But this doesn’t mean they are impervious to poor judgment.
And it’s those rare times when you’re hearing something suspect from the bass that your production chops, taste, and paranoia will be put to the test. But don’t freak out—simply use this short and handy checklist to evaluate the low end.
First, Always Assume You’re Wrong
Of course, you won’t be able to do this gig right if your ego crashes the studio party. A good bassist is a master at bridging the sonic, rhythmic, and musical gaps between the guitar and the drums, so it’s far from a sign of weakness to assume he or she is spot on. It would suck, however, if you opened your mouth simply because you wanted a perfectly excellent bass part done your way. If everything pops, freeze—the bass track is done. Go torment the drummer.
Define the Objective
I made a huge mistake on a recent production by letting the bassist play a fretless upright, when I knew a fretted electric was the best option for driving a straight-ahead rock song. Melodyne took care of the upright track’s out-of-tune bits (the guy was one of those self-professed “perfect pitch” wunderkinds who nonetheless play a slew of poorly intonated notes), but nothing could fix the distracting slaps and snaps or the wobbly low end. If I had a clear “groove goal,” this miscue might not have occurred. Before tracking, tell the bassist, “I want this to rock as hard as an ice-road trucker blasting through snow banks,” or “I need this to slip and slide like an old jazz cat three whiskeys into an all-night set.” You get the idea. Lay out the right scene, and the bassist won’t try to foist a fretless on you when a Fender Precision is obviously the ideal cast member.
Watch the Energy Meter
You’re listening to a playback, and everything is played well, but something isn’t right with the groove.
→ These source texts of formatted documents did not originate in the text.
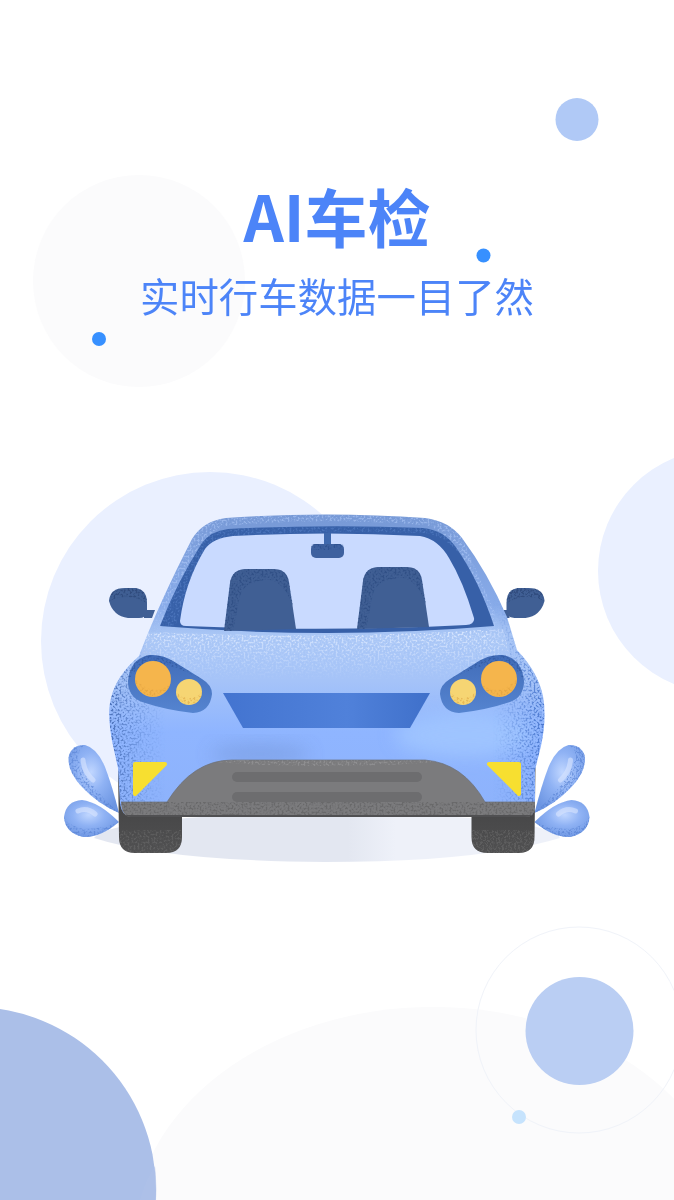
<!DOCTYPE html>
<html lang="zh-CN">
<head>
<meta charset="utf-8">
<title>AI车检</title>
<style>
:root {
  --brand: #4c84f8;
  --dot: #3790ff;
  --pale-blue: #eaf0ff;
  --soft-blue: #b0c9f6;
  --haze: #fbfbfc;
  --navy: #405f94;
  --frame: #3760a8;
  --glass: #c9daff;
  --amber: #f5b54c;
  --lemon: #f6d573;
  --fog: #f7df30;
  --bumper: #7b7b7d;
  --tyre: #484848;
}
* { margin: 0; padding: 0; box-sizing: border-box; }
html, body { width: 674px; height: 1200px; overflow: hidden; background: #fff; }
.splash { position: relative; width: 674px; height: 1200px; overflow: hidden; background: #fff; }
.scene { position: absolute; inset: 0; display: block; }
.intro {
  position: absolute; top: 0; left: 0; width: 674px; padding-top: 170px;
  text-align: center; color: var(--brand); white-space: nowrap;
  font-family: "Noto Sans CJK SC", "Noto Sans CJK JP", sans-serif;
}
.intro h1 { font-size: 63px; font-weight: 700; line-height: 90px; }
.intro p { font-size: 39.4px; font-weight: 300; line-height: 70px; }
</style>
</head>
<body>
<main class="splash">
  <svg class="scene" width="674" height="1200" viewBox="0 0 674 1200" role="img" aria-label="蓝色汽车正面插画">
    <defs>
      <linearGradient id="body-paint" x1="0" y1="515" x2="0" y2="816" gradientUnits="userSpaceOnUse">
        <stop offset="0" stop-color="#7799d6"/>
        <stop offset=".3" stop-color="#88abe9"/>
        <stop offset=".4" stop-color="#aac7f6"/>
        <stop offset=".55" stop-color="#a5c3f8"/>
        <stop offset=".72" stop-color="#8fb5ff"/>
        <stop offset="1" stop-color="#8db2fb"/>
      </linearGradient>
      <linearGradient id="side-shade" x1="109" y1="0" x2="545" y2="0" gradientUnits="userSpaceOnUse">
        <stop offset="0" stop-color="#4a70b8"/>
        <stop offset=".13" stop-color="#5f8ad8" stop-opacity="0"/>
        <stop offset=".88" stop-color="#5f8ad8" stop-opacity="0"/>
        <stop offset="1" stop-color="#4674cc"/>
      </linearGradient>
      <linearGradient id="hood-mist" x1="0" y1="626" x2="0" y2="680" gradientUnits="userSpaceOnUse">
        <stop offset="0" stop-color="#dbe8ff"/>
        <stop offset="1" stop-color="#dbe8ff" stop-opacity="0"/>
      </linearGradient>
      <linearGradient id="grille-paint" x1="223" y1="0" x2="430" y2="0" gradientUnits="userSpaceOnUse">
        <stop offset="0" stop-color="#4374d0"/>
        <stop offset=".6" stop-color="#5081da"/>
        <stop offset="1" stop-color="#3f70ca"/>
      </linearGradient>
      <linearGradient id="lamp-shell" x1="0" y1="655" x2="0" y2="713" gradientUnits="userSpaceOnUse">
        <stop offset="0" stop-color="#416cb8"/>
        <stop offset="1" stop-color="#5584d0"/>
      </linearGradient>
      <linearGradient id="tyre-paint" x1="0" y1="775" x2="0" y2="853" gradientUnits="userSpaceOnUse">
        <stop offset="0" stop-color="#3f3f40"/>
        <stop offset="1" stop-color="#505051"/>
      </linearGradient>
      <linearGradient id="ground-paint" x1="90" y1="0" x2="560" y2="0" gradientUnits="userSpaceOnUse">
        <stop offset="0" stop-color="#e3e7f1"/>
        <stop offset=".55" stop-color="#e3e7f1"/>
        <stop offset=".65" stop-color="#eef1f9"/>
        <stop offset="1" stop-color="#eef1f9"/>
      </linearGradient>
      <radialGradient id="drop-paint" cx=".45" cy=".4" r=".65">
        <stop offset="0" stop-color="#c0d6ff"/>
        <stop offset=".45" stop-color="#8fb2f4"/>
        <stop offset="1" stop-color="#6c95e2"/>
      </radialGradient>
      <filter id="grain" x="0" y="0" width="1" height="1">
        <feTurbulence type="fractalNoise" baseFrequency=".5" numOctaves="2" seed="4"/>
        <feColorMatrix values="0 0 0 0 0  0 0 0 0 0  0 0 0 0 0  5 0 0 0 -2.3"/>
        <feComposite in="SourceGraphic" operator="in"/>
      </filter>
      <filter id="blur" x="-.3" y="-.5" width="1.6" height="2"><feGaussianBlur stdDeviation="9"/></filter>
      <path id="body-shape" d="M192 539Q203 521 226 518Q327 511 425 518Q449 521 462 538Q488 573 507 617L517 650Q538 672 543 696Q547 718 541 746L535 770V806Q535 816 526 816H130Q122 816 120 804L118 768L112 741Q107 712 111 698Q116 676 139 656Q159 603 192 539Z"/>
      <path id="seat" d="M224 631L230 583Q232 569 246 569H273Q287 569 289 582L296 629Z"/>
      <path id="bumper-shape" d="M121 802H167Q193 760 232 760H425Q463 763 485 802H535V807Q535 817 525 817H131Q122 817 121 802Z"/>
      <clipPath id="body-clip"><use href="#body-shape"/></clipPath>
      <clipPath id="bumper-clip"><use href="#bumper-shape"/></clipPath>
      <g id="mirror">
        <path d="M144 610H155L152 618H144Z" fill="#405f94"/>
        <path d="M109 601Q110 588 125 588H136Q147 590 147 603V612Q146 618 139 618H128Q113 616 109 601Z" fill="var(--navy)"/>
        <path d="M109 601Q110 588 125 588H136Q147 590 147 603Q128 592 109 601Z" fill="#263f70" opacity=".6" filter="url(#grain)"/>
      </g>
      <g id="headlamp">
        <path d="M128 681Q130 659 149 655Q162 654 173 661L202 679Q212 685 212 694Q210 712 193 713Q166 710 142 702Q128 697 128 681Z" fill="url(#lamp-shell)"/>
        <path d="M128 681Q130 659 149 655Q162 654 173 661L202 679Q170 664 150 661Q136 666 128 681Z" fill="#2f559c" opacity=".6" filter="url(#grain)"/>
        <circle cx="153" cy="679" r="18" fill="var(--amber)"/>
        <circle cx="189" cy="692" r="13" fill="var(--lemon)"/>
        <path d="M135 679A18 18 0 0 0 170 684Q153 698 135 679ZM176 692A13 13 0 0 0 202 692Q190 704 176 692Z" fill="#d99a39" opacity=".45" filter="url(#grain)"/>
      </g>
      <g id="wheel">
        <path d="M118 765L123 802L131 816H182V837Q182 853 166 853H135Q119 853 119 837Z" fill="url(#tyre-paint)"/>
        <path d="M119 830H182V837Q182 853 166 853H135Q119 853 119 837Z" fill="#777" opacity=".4" filter="url(#grain)"/>
      </g>
      <g id="splash-drops">
        <path d="M119 813Q98 804 82 787Q66 770 69 755Q73 744 85 745Q97 748 105 767Q112 785 119 813Z" fill="url(#drop-paint)"/>
        <path d="M119 822Q100 838 83 837Q65 833 64 817Q66 801 82 800Q99 802 119 822Z" fill="url(#drop-paint)"/>
        <path d="M119 813Q98 804 82 787Q66 770 69 755Q73 744 85 745Q72 755 86 776Q99 795 119 813ZM119 822Q100 838 83 837Q65 833 64 817Q70 827 84 829Q104 829 119 822Z" fill="#5580d2" opacity=".6" filter="url(#grain)"/>
        <path d="M83 760Q84 772 93 780M78 811Q87 807 95 814" fill="none" stroke="#dbe7ff" stroke-width="5" stroke-linecap="round" opacity=".6"/>
      </g>
    </defs>

    <g id="backdrop">
      <circle cx="139" cy="281" r="106" fill="var(--haze)"/>
      <circle cx="577" cy="119.500" r="21.500" fill="var(--soft-blue)"/>
      <circle cx="483.500" cy="255.500" r="7" fill="var(--dot)"/>
      <circle cx="99" cy="339" r="7" fill="var(--dot)"/>
      <circle cx="210" cy="641" r="169" fill="var(--pale-blue)"/>
      <circle cx="720" cy="571" r="122" fill="var(--pale-blue)"/>
      <ellipse cx="433" cy="1234" rx="300" ry="227" fill="var(--haze)"/>
      <circle cx="-27" cy="1190" r="183" fill="#abbfe8"/>
      <path d="M133 1235Q138 1192 155 1166Q159 1200 151 1235Z" fill="#b0c2e9" opacity=".6"/>
      <circle cx="579" cy="1030" r="103" fill="none" stroke="#f0f3f9"/>
      <circle cx="579.500" cy="1031" r="54" fill="#bacef3"/>
      <circle cx="519" cy="1117" r="7" fill="#c6e3fd"/>
    </g>

    <g id="car">
      <path d="M90 838Q60 816 325 812Q590 812 565 838Q490 862 325 862Q160 862 90 838Z" fill="#fff"/>
      <path d="M94 838Q110 816 325 812Q550 816 560 838Q480 862 325 862Q165 861 94 838Z" fill="url(#ground-paint)"/>
      <use href="#splash-drops"/>
      <use href="#splash-drops" transform="matrix(-1 0 0 1 653.500 0)"/>
      <use href="#wheel"/>
      <use href="#wheel" transform="matrix(-1 0 0 1 653.500 0)"/>
      <use href="#mirror"/>
      <use href="#mirror" transform="matrix(-1 0 0 1 653.500 0)"/>

      <use href="#body-shape" fill="url(#body-paint)"/>
      <g clip-path="url(#body-clip)">
        <ellipse cx="465" cy="735" rx="70" ry="22" fill="#a3c8ff" opacity=".8" filter="url(#blur)"/>
        <ellipse cx="260" cy="754" rx="50" ry="10" fill="#6e8fd0" opacity=".45" filter="url(#blur)"/>
        <use href="#body-shape" fill="url(#side-shade)" filter="url(#grain)"/>
        <path d="M148 632Q325 640 503 629L520 690H130Z" fill="url(#hood-mist)" filter="url(#grain)"/>
        <path d="M192 539Q203 521 226 518Q327 511 425 518Q449 521 462 538L507 640H490Q460 530 425 525Q320 517 225 526Q205 534 160 632H140Z" fill="#b1cbfa" opacity=".55" filter="url(#grain)"/>
      </g>

      <g id="windscreen">
        <path d="M160 626Q176 584 202 543Q211 531 228 529Q327 524 423 528Q443 530 455 546Q479 580 494 626Q328 640 160 626Z" fill="var(--frame)"/>
        <path d="M160 626Q176 584 202 543Q211 531 228 529Q327 524 423 528Q443 530 455 546L463 558Q446 536 425 533Q320 530 228 536Q207 541 190 580L175 627Z" fill="#5b84cb" opacity=".5" filter="url(#grain)"/>
        <path d="M180 621Q185 582 205 549Q213 538 233 536Q327 531 420 536Q438 539 449 558Q463 581 474 618Q475 624 466 625Q327 632 186 626Q180 626 180 621Z" fill="var(--glass)"/>
        <use href="#seat" fill="var(--navy)"/>
        <path d="M224 631L230 583Q232 569 246 569H273Q287 569 289 582L293 606Q282 578 266 580Q243 582 240 596L233 631Z" fill="#2b4a80" opacity=".65" filter="url(#grain)"/>
        <g transform="translate(133 -2)">
          <use href="#seat" fill="var(--navy)"/>
          <path d="M224 631L230 583Q232 569 246 569H273Q287 569 289 582L293 606Q282 578 266 580Q243 582 240 596L233 631Z" fill="#2b4a80" opacity=".65" filter="url(#grain)"/>
        </g>
        <rect x="324" y="533" width="7" height="14" fill="#3e68ad"/>
        <rect x="311" y="544" width="33" height="14" rx="5" fill="#3e619f"/>
        <rect x="311" y="544" width="33" height="6" rx="3" fill="#274a89" opacity=".6" filter="url(#grain)"/>
      </g>

      <path id="grille" d="M223 693H430L410 728H243Z" fill="url(#grille-paint)"/>
      <use href="#headlamp"/>
      <use href="#headlamp" transform="matrix(-1 0 0 1 652 0)"/>

      <g id="bumper">
        <use href="#bumper-shape" fill="var(--bumper)"/>
        <g clip-path="url(#bumper-clip)">
          <ellipse cx="325" cy="757" rx="130" ry="9" fill="#a2a2a4" opacity=".5" filter="url(#grain)"/>
          <path d="M120 802H535V818H120Z" fill="#555557" opacity=".45" filter="url(#grain)"/>
          <path d="M122 816H534" stroke="#505052" stroke-width="2"/>
        </g>
        <g fill="#6d6d6f">
          <rect x="232" y="772" width="190" height="10" rx="5"/>
          <rect x="232" y="792" width="190" height="10" rx="5"/>
        </g>
        <path d="M121 802H167Q193 760 232 760H425Q463 763 485 802H535" fill="none" stroke="#6c7078" opacity=".7"/>
      </g>

      <g id="fog-lamps" fill="var(--fog)" stroke="var(--fog)" stroke-width="4" stroke-linejoin="round">
        <path d="M135 764H165L135 794Z"/>
        <path d="M489 764H519V794Z"/>
      </g>
    </g>
  </svg>

  <header class="intro">
    <h1>AI车检</h1>
    <p>实时行车数据一目了然</p>
  </header>
</main>
</body>
</html>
In these instances, I find it helpful to forget about technical performance issues, and focus on energy concerns such as, “Is the rhythm track matching the vibe and vitality implied by the song?” A bassist may like to punch precisely with the kick-drum beats, for example, but that approach might be too uptight and segmented for a fast rocker or punk track. Perhaps it’s better to rock eighth notes. Try it and see. On the other hand, a pulsating part might sound too anxious for the plaintive energy of a ballad. Your “energy meter” should even chart the ramifications of the bassist using a pick or fingers to perform his or her parts. Different feels, right? You may need to overrule a player’s preference for fingertips and nails if the sharp and consistent attack of a pick serves up the intensity you’re looking for. These are obvious examples, of course, but the point is to zero in on the energy you’d like the track to unleash, and share that information with the bassist. Otherwise, the player may default to personal preferences that don’t deliver the vibe you wish to achieve, and, ultimately, it’ll be the song that loses out.
Hedge Your Bet
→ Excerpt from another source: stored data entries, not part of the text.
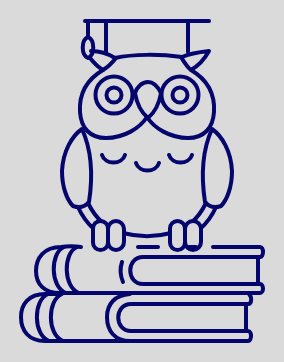
<!DOCTYPE html>
<html lang="en">
<head>
<meta charset="utf-8">
<title>Scholar owl on books</title>
<style>
:root { --paper: #dadada; --ink: #05056e; }
html, body { margin: 0; width: 284px; height: 362px; overflow: hidden; background: var(--paper); }
svg { display: block; }
.line-art { fill: none; stroke: var(--ink); stroke-width: 4; stroke-linecap: round; stroke-linejoin: round; }
.solid { fill: var(--paper); }
</style>
</head>
<body>
<svg width="284" height="362" viewBox="0 0 284 362" role="img" aria-label="Owl in a graduation cap standing on two books">
  <defs>
    <g id="eye">
      <circle r="18.5"/>
      <circle r="7.5"/>
    </g>
    <g id="foot">
      <rect class="solid" x="0" y="221" width="15" height="29" rx="7.5"/>
      <rect class="solid" x="15" y="221" width="16" height="29" rx="8"/>
    </g>
    <path id="feather" d="M0 0C3 10 20 10 23 0"/>
  </defs>
  <g class="line-art">
    <g id="cap">
      <path d="M85 21H209"/>
      <path d="M106 22V53M188 22V52"/>
      <path d="M88 22V37"/>
      <path d="M88 37C81 40 81 55 88 58C95 55 95 40 88 37Z"/>
    </g>
    <g id="head">
      <path d="M90 58C94 63 98 67 103 70C86 80 79 95 80 112C81 128 90 138 106 138C124 138 140 128 147 117C154 128 170 138 188 138C204 138 213 128 214 112C215 95 208 80 191 70C198 66 204 60 209 51C200 52 191 53 182 57C160 54 133 54 115 58C107 53 99 51 91 51"/>
      <path d="M103 70C108 67 112 63 116 58M191 70C187 67 184 62 181 57"/>
      <use href="#eye" x="114" y="95"/>
      <use href="#eye" x="180" y="95"/>
      <path class="solid" d="M148 82C142 82 137 87 135 93C137 105 142 113 148 118C154 113 159 105 161 93C158 87 154 82 148 82Z"/>
    </g>
    <g id="body">
      <path d="M82 129C72 136 63 151 62 171C62 187 67 200 73 206C79 208 85 207 89 202C93 176 92 151 82 129Z"/>
      <path d="M212 129C222 136 231 151 232 171C232 187 227 200 221 206C215 208 209 207 205 202C201 176 202 151 212 129Z"/>
      <path d="M78 207C82 216 87 223 94 229M88 203C92 211 96 217 102 222M216 207C212 216 207 223 200 229M206 203C202 211 198 217 192 222"/>
      <path d="M123 233C138 237 156 237 171 233"/>
      <use href="#feather" x="102" y="155"/>
      <use href="#feather" x="136" y="163"/>
      <use href="#feather" x="169" y="155"/>
    </g>
    <g id="feet">
      <use href="#foot" x="93"/>
      <use href="#foot" x="170"/>
    </g>
    <g id="upper-book">
      <path d="M81 247C75 246 67 246 61 247C44 247 36 258 36 271C36 284 44 293 60 293H260C264 293 264 284 260 284H143C126 284 126 257 143 257H260C264 257 264 247 260 247H213M196 247H189M158 247H138"/>
      <path d="M64 247C50 253 50 287 66 293M77 247C63 253 63 287 79 293"/>
      <path d="M258 258V283M122 262C120 268 120 275 123 282"/>
    </g>
    <g id="lower-book">
      <path d="M60 294H45C29 294 21 304 21 317C21 331 29 341 45 341H160"/>
      <path d="M48 294C33 300 33 335 49 341M62 294C47 300 47 335 63 341"/>
      <path d="M130 294C115 295 107 304 107 317C107 331 115 341 130 341H248C252 341 252 331 248 331H131C114 331 114 304 131 304H248C252 304 252 297 249 294"/>
      <path d="M246 305V330"/>
    </g>
  </g>
</svg>
</body>
</html>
Unless your bassist is John Entwistle, Jaco, Paul McCartney, Stanley Clarke, or a similar genius, simple parts and tones are typically “best bets” when tracking songs. Then again, an intricately wild part on a very simple tune may turn out to be a brilliant musical dichotomy. So, if your bassist is committed to the complex, it might be smart to lay down two bass tracks: a butt-simple, dum-dum version, and a much more complicated part. Don’t listen to the track for a day or two, and then a few playbacks should tell you which version truly rocks the joint. Choices are good.